13 Minutes

13 Minutes

Directed By Oliver Hirschbiegel

Rating: 4/5

Underdogs and people who fight for the greater good are often portrayed as wholesome characters whose only flaw is that they care too much. Based on the true story of Georg Elser, a German man who attempted to assassinate Adolf Hitler, 13 Minutes is a carefully composed film that focuses on the lead up to this event and on a protagonist whose motivations showcase all the gritty facets of his character.

A few hours before Hitler is due to give his annual speech, Georg (Christian Friedel) can be seen setting up a bomb in the Munich beer halls.
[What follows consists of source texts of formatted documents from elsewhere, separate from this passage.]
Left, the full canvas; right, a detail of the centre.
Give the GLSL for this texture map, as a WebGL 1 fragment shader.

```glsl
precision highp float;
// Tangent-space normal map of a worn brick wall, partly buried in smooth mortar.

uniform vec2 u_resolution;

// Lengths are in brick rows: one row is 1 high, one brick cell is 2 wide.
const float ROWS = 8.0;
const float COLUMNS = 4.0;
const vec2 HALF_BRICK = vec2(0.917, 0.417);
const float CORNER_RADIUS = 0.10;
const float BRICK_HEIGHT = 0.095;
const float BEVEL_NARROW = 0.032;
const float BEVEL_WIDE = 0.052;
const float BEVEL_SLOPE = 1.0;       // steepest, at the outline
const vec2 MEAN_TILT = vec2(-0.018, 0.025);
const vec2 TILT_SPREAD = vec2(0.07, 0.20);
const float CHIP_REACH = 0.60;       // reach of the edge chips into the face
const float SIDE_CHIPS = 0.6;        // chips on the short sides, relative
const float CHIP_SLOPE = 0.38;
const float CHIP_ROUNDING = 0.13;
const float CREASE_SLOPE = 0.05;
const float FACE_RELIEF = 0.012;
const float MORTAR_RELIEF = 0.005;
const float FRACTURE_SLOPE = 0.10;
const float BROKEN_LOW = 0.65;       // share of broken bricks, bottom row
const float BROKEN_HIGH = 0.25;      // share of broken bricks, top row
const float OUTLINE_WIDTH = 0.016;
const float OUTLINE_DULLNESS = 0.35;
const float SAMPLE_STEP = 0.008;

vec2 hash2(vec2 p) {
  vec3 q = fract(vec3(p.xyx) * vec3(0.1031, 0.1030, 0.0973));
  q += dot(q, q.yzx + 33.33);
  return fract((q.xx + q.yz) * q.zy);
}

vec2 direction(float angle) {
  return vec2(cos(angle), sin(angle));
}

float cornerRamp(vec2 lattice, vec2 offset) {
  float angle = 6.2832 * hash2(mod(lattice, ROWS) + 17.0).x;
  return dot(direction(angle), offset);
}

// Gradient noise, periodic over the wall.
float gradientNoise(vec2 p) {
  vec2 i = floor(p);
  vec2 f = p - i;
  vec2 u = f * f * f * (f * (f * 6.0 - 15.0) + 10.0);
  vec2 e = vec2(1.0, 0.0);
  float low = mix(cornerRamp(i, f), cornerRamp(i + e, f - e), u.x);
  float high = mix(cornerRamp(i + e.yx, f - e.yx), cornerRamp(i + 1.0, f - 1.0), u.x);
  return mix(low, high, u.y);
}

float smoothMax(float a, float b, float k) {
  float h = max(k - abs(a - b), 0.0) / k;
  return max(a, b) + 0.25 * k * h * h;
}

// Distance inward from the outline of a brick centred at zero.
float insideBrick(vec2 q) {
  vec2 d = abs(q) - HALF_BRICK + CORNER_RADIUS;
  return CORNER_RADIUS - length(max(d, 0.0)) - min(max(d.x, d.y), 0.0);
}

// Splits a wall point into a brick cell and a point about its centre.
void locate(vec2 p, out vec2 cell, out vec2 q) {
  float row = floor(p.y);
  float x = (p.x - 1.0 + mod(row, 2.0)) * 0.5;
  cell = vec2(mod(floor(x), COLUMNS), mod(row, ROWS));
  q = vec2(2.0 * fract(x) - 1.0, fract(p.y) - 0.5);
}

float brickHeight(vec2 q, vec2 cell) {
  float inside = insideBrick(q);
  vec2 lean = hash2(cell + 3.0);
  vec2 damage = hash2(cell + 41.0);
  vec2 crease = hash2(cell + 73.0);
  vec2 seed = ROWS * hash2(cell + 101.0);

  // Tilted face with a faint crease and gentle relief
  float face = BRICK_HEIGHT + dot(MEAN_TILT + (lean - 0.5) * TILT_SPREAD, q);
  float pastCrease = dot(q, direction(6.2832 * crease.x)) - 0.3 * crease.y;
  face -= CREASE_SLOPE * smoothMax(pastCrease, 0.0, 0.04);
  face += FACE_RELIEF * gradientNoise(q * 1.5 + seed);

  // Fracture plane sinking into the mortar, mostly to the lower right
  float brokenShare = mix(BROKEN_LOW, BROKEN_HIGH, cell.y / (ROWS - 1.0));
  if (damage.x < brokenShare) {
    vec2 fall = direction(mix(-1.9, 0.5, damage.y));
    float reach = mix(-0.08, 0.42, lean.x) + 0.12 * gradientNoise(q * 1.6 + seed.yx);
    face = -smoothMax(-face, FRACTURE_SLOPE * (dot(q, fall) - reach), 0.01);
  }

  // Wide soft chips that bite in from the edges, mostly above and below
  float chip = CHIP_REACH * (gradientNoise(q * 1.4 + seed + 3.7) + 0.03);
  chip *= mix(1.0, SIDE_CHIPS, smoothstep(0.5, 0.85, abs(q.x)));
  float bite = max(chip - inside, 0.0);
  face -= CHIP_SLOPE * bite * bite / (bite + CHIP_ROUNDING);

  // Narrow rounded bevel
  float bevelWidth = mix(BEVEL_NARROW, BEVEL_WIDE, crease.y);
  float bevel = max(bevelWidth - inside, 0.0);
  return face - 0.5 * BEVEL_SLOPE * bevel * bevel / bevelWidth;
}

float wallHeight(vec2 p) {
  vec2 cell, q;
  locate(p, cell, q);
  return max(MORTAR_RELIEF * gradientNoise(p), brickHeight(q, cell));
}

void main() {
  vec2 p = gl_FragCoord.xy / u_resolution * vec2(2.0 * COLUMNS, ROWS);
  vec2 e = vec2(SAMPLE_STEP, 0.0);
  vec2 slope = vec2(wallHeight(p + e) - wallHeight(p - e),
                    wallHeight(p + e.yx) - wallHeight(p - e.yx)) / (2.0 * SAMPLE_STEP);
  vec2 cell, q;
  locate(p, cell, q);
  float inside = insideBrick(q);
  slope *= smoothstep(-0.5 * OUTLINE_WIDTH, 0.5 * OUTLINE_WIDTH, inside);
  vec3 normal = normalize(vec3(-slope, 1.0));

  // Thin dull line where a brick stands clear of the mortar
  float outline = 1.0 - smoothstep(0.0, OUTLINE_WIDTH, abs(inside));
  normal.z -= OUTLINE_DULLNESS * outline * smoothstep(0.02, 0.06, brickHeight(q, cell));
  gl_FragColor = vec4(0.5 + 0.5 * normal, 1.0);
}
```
However, his suspicious behaviour had already attracted the attention of the Gestapo, Nazi Germany’s secret police force, and they capture him as he tries to flee the scene. Georg’s bomb does goes off but, instead of killing Hitler, he ends up injuring several civilians and killing eight people. Hitler had left 13 minutes early and, inadvertently, saved his own life.

Eventually discovering the blueprints for the bomb, the Gestapo interrogate and brutally torture Georg. The protagonist’s initial unwillingness to cooperate is shown through his refusal to even state his own name and birthdate for the record. Georg eventually begins to cooperate and the audience is shown his backstory through a series of flashbacks, revealing his Catholic faith, his association with — but non-commitment to — left-wing politics, his complicated affair with Elsa (Katharina Schuttler) and, most importantly, his refusal to be caught up in the town’s frenzy of admiration for Hitler.

The director’s preoccupation with Georg’s biography rather than the event itself makes the protagonist realistic and vulnerable. However, in doing so, he also offers a film that is very grave and almost documentary-like. This works in Hirschbiegel’s favour through the film’s romantic subplot involving Elsa. Looking at those scenes in isolation, the audience feels as though Georg is a coward, instead of a hero. Presenting Georg as a conflicted character makes him relatable — he does not fall within the superhero archetype.

With Hirschbiegel’s stylistic approach to 13 Minutes, the film offers an emotive account of a fascinating historical story, leaving the audience with the dreaded question of “what if?”

This article first appeared in Issue 25, 2015.
Posted 1:45pm Sunday 27th September 2015 by Greta Melvin.